dominating our market and it’s leaving the region with a huge supply of
extremely expensive housing that few people enjoy and that is out of the reach
of many. While government measures have made some progress on reducing these
trends, at the end of the day there’s always a way for an investor to take
advantage of loopholes.
Bank of Canada Governor Stephen Poloz surprised no one when he announced that the Bank of Canada’s interest rate would remain unchanged at 1.75%.
As Tembo outlined in our past post, analysts were divided over whether the Bank would emulate U.S. policies and cut rates or maintain them where they are. But the Governor’s carefully analyzed speech was also littered with a number of poignant warnings:
“Canada’s economy will be
increasingly tested as trade conflicts and uncertainty persist. In considering
the appropriate path for monetary policy, the bank will be monitoring the
extent to which the global slowdown spreads beyond manufacturing and investment.”

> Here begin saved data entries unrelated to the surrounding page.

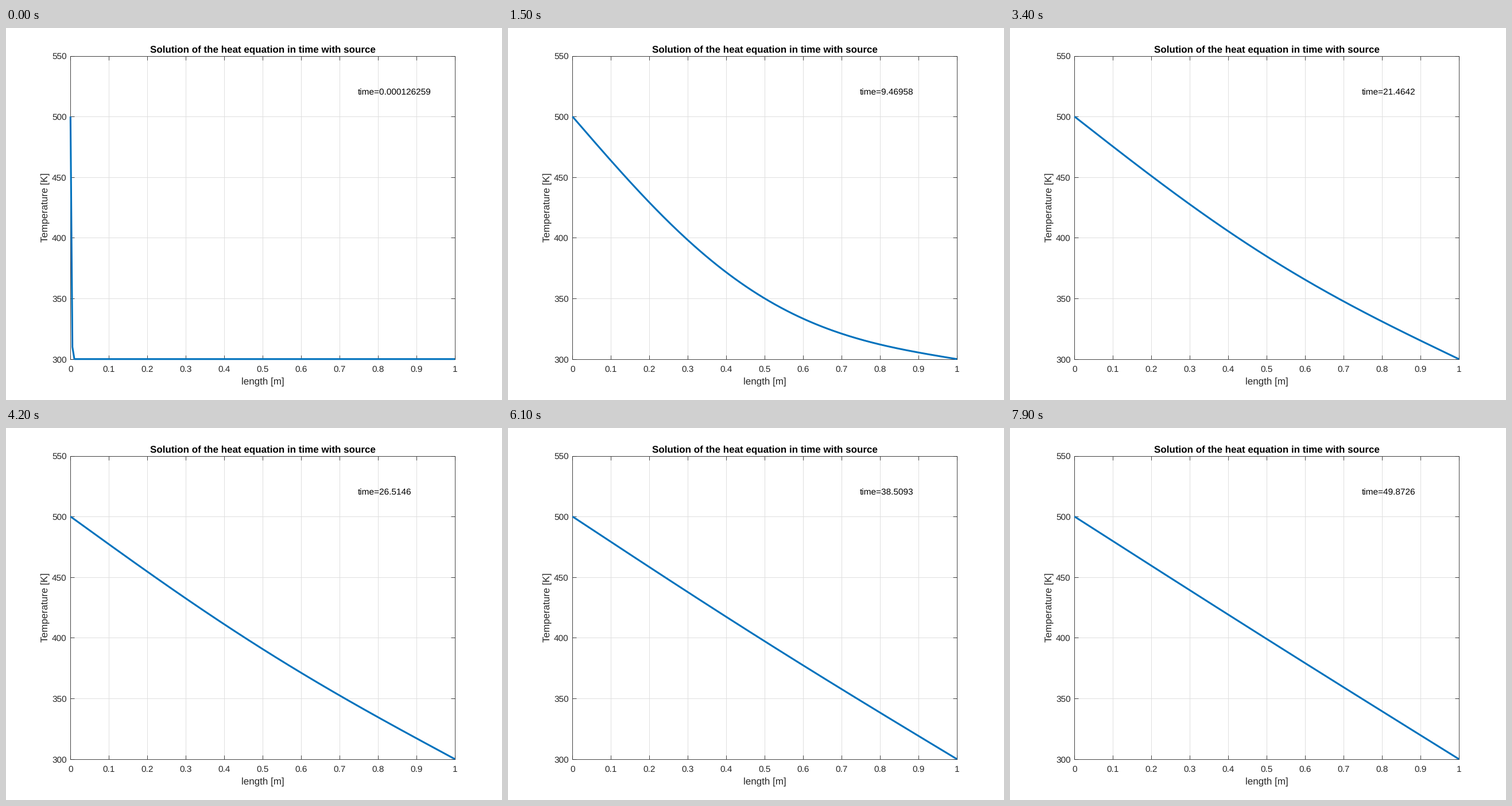
A matplotlib script for the animation above (8 s loop, 864 by 648 pixels).

```python
import numpy as np
import matplotlib.pyplot as plt
from matplotlib.animation import FuncAnimation

WIDTH, HEIGHT, DPI = 864, 648, 72  # at 72 dpi one point is one pixel
FRAMES, INTERVAL = 80, 100
STEPS_PER_FRAME = 5000
PT = WIDTH / 560
INK = "#262626"

plt.rcParams.update({"font.family": "Liberation Sans", "text.hinting": "none"})

# Explicit finite-difference heat equation, advanced in its sine modes
CELLS = 199
DIFFUSIVITY = 0.01
RATIO = 0.05
DT = RATIO / CELLS**2 / DIFFUSIVITY
x = np.linspace(0, 1, CELLS + 1)
steady = 500 - 200 * x
modes = np.arange(1, CELLS)
basis = np.sin(np.pi * np.outer(x, modes))
decay = 1 - 4 * RATIO * np.sin(np.pi * modes / (2 * CELLS)) ** 2
weights = 2 / CELLS * basis[1:-1].T @ (300 - steady[1:-1])


def temperature(step):
    return steady + basis @ (weights * decay**step)


fig = plt.figure(figsize=(WIDTH / DPI, HEIGHT / DPI), dpi=DPI, facecolor="white")
ax = fig.add_axes([0.13, 0.11, 0.775, 0.815])
ax.set(xlim=(0, 1), ylim=(300, 550))
ax.set_xticks(np.arange(11) / 10)
ax.set_yticks(np.arange(300, 551, 50))
ax.set_axisbelow(True)
ax.grid(color="#dfdfdf", linewidth=1)
ax.tick_params(direction="in", length=6.7, width=0.85, color=INK,
               top=True, right=True, labelbottom=False, labelleft=False)
for spine in ax.spines.values():
    spine.set(color=INK, linewidth=0.85)


def label(px, py, text, size=10, color=INK, ha="center", **style):
    return fig.text(px / WIDTH, 1 - py / HEIGHT, text, fontsize=size * PT,
                    color=color, ha=ha, va="baseline", **style)


for i in range(11):
    label(112.3 + 66.96 * i, 598.8, f"{i / 10:g}")
for i in range(6):
    label(105.6, 582.4 - 105.62 * i, str(300 + 50 * i), ha="right")
label(447.2, 42.3, "Solution of the heat equation in time with source",
      11, "black", weight="bold")
label(447.5, 620.3, "length [m]", 11)
fig.text(72.3 / WIDTH, 1 - 312.8 / HEIGHT, "Temperature [K]", fontsize=11 * PT,
         color=INK, rotation=90, rotation_mode="anchor", ha="center", va="baseline")
clock = label(612.4, 117.3, "", color="black", ha="left")
curve, = ax.plot([], [], color="#0072bd", linewidth=2 * PT, clip_on=False,
                 zorder=3, solid_capstyle="butt", solid_joinstyle="round")


def update(frame):
    step = 1 + STEPS_PER_FRAME * frame
    curve.set_data(x, temperature(step))
    clock.set_text(f"time={step * DT:.6g}")
    return curve, clock


animation = FuncAnimation(fig, update, frames=FRAMES, interval=INTERVAL,
                          repeat=True, repeat_delay=0)
plt.show()
```
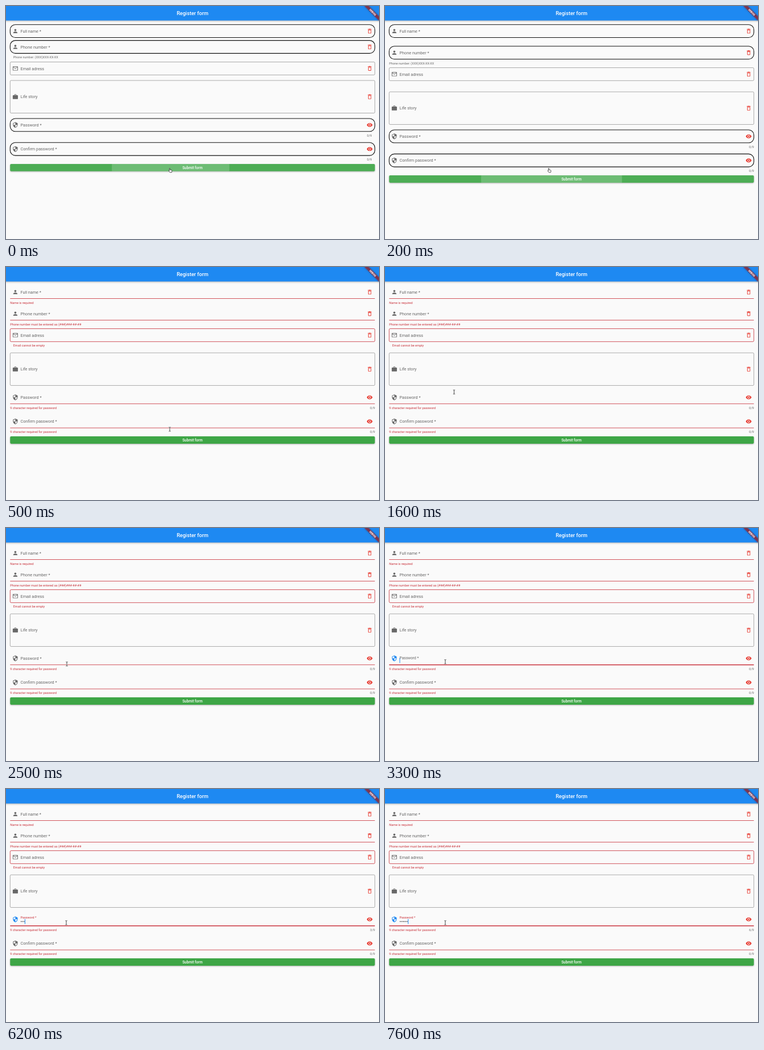
Recreate the animation shown at these times as an HTML page. Size 656 by 410 pixels, loop 8000 ms.

```html
<!DOCTYPE html>
<html lang="en">
<head>
<meta charset="utf-8">
<title>Register form</title>
<style>
  html, body { margin: 0; width: 100%; height: 100%; overflow: hidden; background: #fafafa; }
  #stage { display: block; width: 656px; height: 410px; font-family: Roboto, Arial, sans-serif; }
  .bar { filter: drop-shadow(0 2px 3px rgba(0, 0, 0, .3)); }
  .button { filter: drop-shadow(0 2px 2px rgba(0, 0, 0, .3)); }
  .ribbon { filter: drop-shadow(0 0 3px rgba(0, 0, 0, .5)); }
</style>
</head>
<body>
<svg id="stage" viewBox="0 0 1440 900"></svg>
<script>
const LOOP = 8000, STEP = 100;
const LEFT = 16, RIGHT = 1424, PX = 1440 / 656;
const BLUE = '#1e89f2', RED = '#e73a30', ERROR = '#c8303a', GREY = '#686868';

const ICONS = {
  person: 'M12 12c2.21 0 4-1.79 4-4s-1.79-4-4-4-4 1.79-4 4 1.79 4 4 4zm0 2c-2.67 0-8 1.34-8 4v2h16v-2c0-2.66-5.33-4-8-4z',
  mail: 'M20 4H4c-1.1 0-2 .9-2 2v12c0 1.1.9 2 2 2h16c1.1 0 2-.9 2-2V6c0-1.1-.9-2-2-2zm0 14H4V8l8 5 8-5v10zm-8-7L4 6h16l-8 5z',
  work: 'M20 6h-4V4c0-1.1-.9-2-2-2h-4c-1.1 0-2 .9-2 2v2H4c-1.1 0-2 .9-2 2v11c0 1.1.9 2 2 2h16c1.1 0 2-.9 2-2V8c0-1.1-.9-2-2-2zm-6 0h-4V4h4v2z',
  shield: 'M12 1L3 5v6c0 5.55 3.84 10.74 9 12 5.16-1.26 9-6.45 9-12V5l-9-4zm0 11h7c-.53 4.12-3.28 7.79-7 8.94V12H5V6.3l7-3.11V12z',
  trash: 'M6 19c0 1.1.9 2 2 2h8c1.1 0 2-.9 2-2V7H6v12zM8 9h8v10H8V9zm7.5-5l-1-1h-5l-1 1H5v2h14V4h-3.5z',
  eye: 'M12 4.5C7 4.5 2.73 7.61 1 12c1.73 4.39 6 7.5 11 7.5s9.27-3.11 11-7.5c-1.73-4.39-6-7.5-11-7.5zM12 17c-2.76 0-5-2.24-5-5s2.24-5 5-5 5 2.24 5 5-2.24 5-5 5zm0-8c-1.66 0-3 1.34-3 3s1.34 3 3 3 3-1.34 3-3-1.34-3-3-3z'
};

// y: centre before validation; shift: how far the error lines push it down
const FIELDS = [
  { label: 'Full name *', y: 97, shift: 0, icon: 'person', required: true, error: 'Name is required' },
  { label: 'Phone number *', y: 158, shift: 22.3, icon: 'person', required: true,
    helper: 'Phone number: (XXX)XXX-XX-XX', error: 'Phone number must be entered as (###)###-##-##' },
  { label: 'Email adress', y: 241.3, shift: 22, icon: 'mail', error: 'Email cannot be empty' },
  { label: 'Life story', y: 350.6, shift: 44, icon: 'work', height: 126 },
  { label: 'Password *', y: 459.5, shift: 44, icon: 'shield', required: true, secret: true,
    focusable: true, error: '9 character required for password' },
  { label: 'Confirm password *', y: 552.5, shift: 44, icon: 'shield', required: true, secret: true,
    error: '9 character required for password' }
];

const TYPED_AT = [5000, 5600, 6200, 6700, 7100, 7600];
const MOUSE = [[0, 288, 285.5], [900, 288, 285.5], [1400, 46, 141], [1800, 197, 299],
  [1900, 191, 306], [2500, 107, 239.3], [2700, 106, 235.8], [2900, 106, 235.3], [LOOP, 106, 235.3]];

const clamp = v => Math.min(1, Math.max(0, v));
const smooth = v => (v = clamp(v), v * v * (3 - 2 * v));
const mix = (a, b, p) => a + (b - a) * p;

function text(str, x, y, size, fill, extra = '') {
  return `<text x="${x}" y="${y + size * .36}" font-size="${size}" fill="${fill}" ${extra}>${str}</text>`;
}

function icon(name, x, y, fill) {
  return `<path transform="translate(${x - 12} ${y - 12})" fill="${fill}" fill-rule="evenodd" d="${ICONS[name]}"/>`;
}

function outline(top, height, radius, color, width) {
  return `<rect x="${LEFT}" y="${top}" width="${RIGHT - LEFT}" height="${height}" rx="${radius}"
    fill="none" stroke="${color}" stroke-width="${width}"/>`;
}

function caretOpacity(t) {
  if (t < 3300) return 0;
  if (t >= 5000) return 1;
  if (t < 4500) return clamp((4100 - t) / 200 + (t < 4000 ? 1 : 0));
  return t < 4900 ? clamp((t - 4400) / 200) : .5;
}

function drawField(f, t) {
  const y = f.y + (t >= 200 ? f.shift : 0), height = f.height || 50;
  const top = y - height / 2, bottom = y + height / 2;
  const invalid = f.error && t >= 300;
  const focus = f.focusable ? smooth((t - 3220) / 200) : 0;
  const count = f.focusable ? TYPED_AT.filter(at => t >= at).length : 0;
  const inset = t < 200 ? 12 : 0;

  let out = '';
  if (!f.required) out += outline(top, height, 4, invalid ? ERROR : '#858585', invalid ? 1.8 : 1.5);
  else if (!invalid) out += outline(top, height, 20, '#111', 2.4);
  else {
    const width = focus ? 3.2 : 1.8;
    out += `<rect x="${LEFT}" y="${bottom - width / 2}" width="${RIGHT - LEFT}" height="${width}" fill="${ERROR}"/>`;
  }

  out += icon(f.icon, 36, y, focus ? BLUE : GREY);
  out += icon(f.secret ? 'eye' : 'trash', 1404, y, RED);
  out += text(f.label, 56, mix(y, y - 7.5, focus), mix(16, 12, focus), focus > .6 ? ERROR : GREY);

  if (invalid) {
    out += text(f.error, f.required ? LEFT : LEFT + 12, bottom + 15.5, 12, ERROR, `opacity="${clamp((t - 200) / 167)}"`);
  } else if (f.helper) {
    out += text(f.helper, LEFT + inset, bottom + 15.5, 12, GREY);
  }
  if (f.secret) out += text(count + '/9', RIGHT - inset, bottom + 15.5, 12, GREY, 'text-anchor="end"');
  if (f.focusable) {
    out += text('•'.repeat(count), 56, y + 8.3, 16, '#222');
    out += `<rect x="${56 + 5.4 * count}" y="${y - 1}" width="2.2" height="19" fill="${BLUE}" opacity="${caretOpacity(t)}"/>`;
  }
  return out;
}

function drawButton(t) {
  const top = t < 200 ? 610 : 654, width = RIGHT - LEFT;
  const hover = .08 * clamp((400 - t) / 100);
  const ripple = .18 * clamp((500 - t) / 300);
  const white = `fill="#fff" fill-opacity=`;
  return `<rect class="button" x="${LEFT}" y="${top}" width="${width}" height="28.5" rx="4" fill="#3ea646"/>
    <svg x="${LEFT}" y="${top}" width="${width}" height="28.5">
      <rect width="${width}" height="28.5" rx="4" ${white}"${hover}"/>
      <circle cx="${619.5 + t * .0375}" cy="14" r="${227 + t * .225}" ${white}"${ripple}"/>
    </svg>` + text('Submit form', 720, top + 14.3, 14, '#fff', 'text-anchor="middle" font-weight="500"');
}

function drawMouse(t) {
  const i = MOUSE.findIndex(k => k[0] > t), [t0, x0, y0] = MOUSE[i - 1], [t1, x1, y1] = MOUSE[i];
  const p = smooth((t - t0) / (t1 - t0));
  const place = `transform="scale(${PX}) translate(${mix(x0, x1, p)} ${mix(y0, y1, p)})"`;
  if (t < 400) {
    return `<path ${place} d="M0 0q.7 0 .7.7V2.8l2.5.6q.9.3.8 1.2L3.4 7.3H.2L-1.9 4.5q.3-.8 1.2-.1V.7Q-.7 0 0 0z"
      fill="#fff" stroke="#333" stroke-width=".8" stroke-linejoin="round"/>`;
  }
  const beam = 'M-1.6-3.7Q0-3.7 0-2.8Q0-3.7 1.6-3.7M0-2.8V2.8M-1.6 3.7Q0 3.7 0 2.8Q0 3.7 1.6 3.7';
  return `<g ${place} fill="none"><path d="${beam}" stroke="#fff" stroke-width="1.6"/>
    <path d="${beam}" stroke="#333" stroke-width=".9"/></g>`;
}

const HEADER = `<rect width="1440" height="900" fill="#fafafa"/>
  <rect class="bar" x="-10" y="-10" width="1460" height="66" fill="${BLUE}"/>` +
  text('Register form', 720, 28.3, 20, '#fff', 'text-anchor="middle" font-weight="500"') +
  `<g transform="translate(1440 0) rotate(45)">
    <rect class="ribbon" x="-40" y="28" width="80" height="12" fill="#b71c1c" fill-opacity=".63"/>` +
  text('DEBUG', 0, 34, 10.2, '#fff', 'text-anchor="middle" font-weight="900"') + '</g>';

const stage = document.getElementById('stage');
let shown = -1;

function tick(now) {
  const t = Math.floor(now % LOOP / STEP) * STEP;
  if (t !== shown) {
    shown = t;
    stage.innerHTML = HEADER + FIELDS.map(f => drawField(f, t)).join('') + drawButton(t) + drawMouse(t);
  }
  requestAnimationFrame(tick);
}
tick(0);
</script>
</body>
</html>
```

In other words, we’re in for
ever more difficult times. This was an important warning. The Bank followed up
the warning by stating that global economic growth would slow this year to its
lowest levels since the 08-09 crisis. The Bank acknowledged that its
counterparts around the world have all eased interest rates but it is proud to
be standing firm on its decision. The Bank is giving itself wiggle room in case
the economy slows into a recession and the slowdown extends past the
manufacturing and investment elements of the economy.
It’s important to note that
Central Banks around the world are not only lowering rates but are intensifying
their market intervention by buying assets and extending additional forms of
credit to their member banks. In the United States, the repo frenzy Tembo
touched upon continues. This signals that there is some leak in the
international financial system, some lack of liquidity that needs to be plugged
by cheap and rapidly accessible liquid capital. As we’ve noted before, a repo
is when the Fed sells a financial product (bond) to big banks only to
repurchase them shortly thereafter at a higher price, thus injecting the
difference directly into the financial system. This is particularly effective
in reducing short term interest rates in the money market.
Canada is in a stronger position than its international
counterparts, as our BOC is not stimulating the economy to similar extents, but
it is staying cautious and preparing for the worst.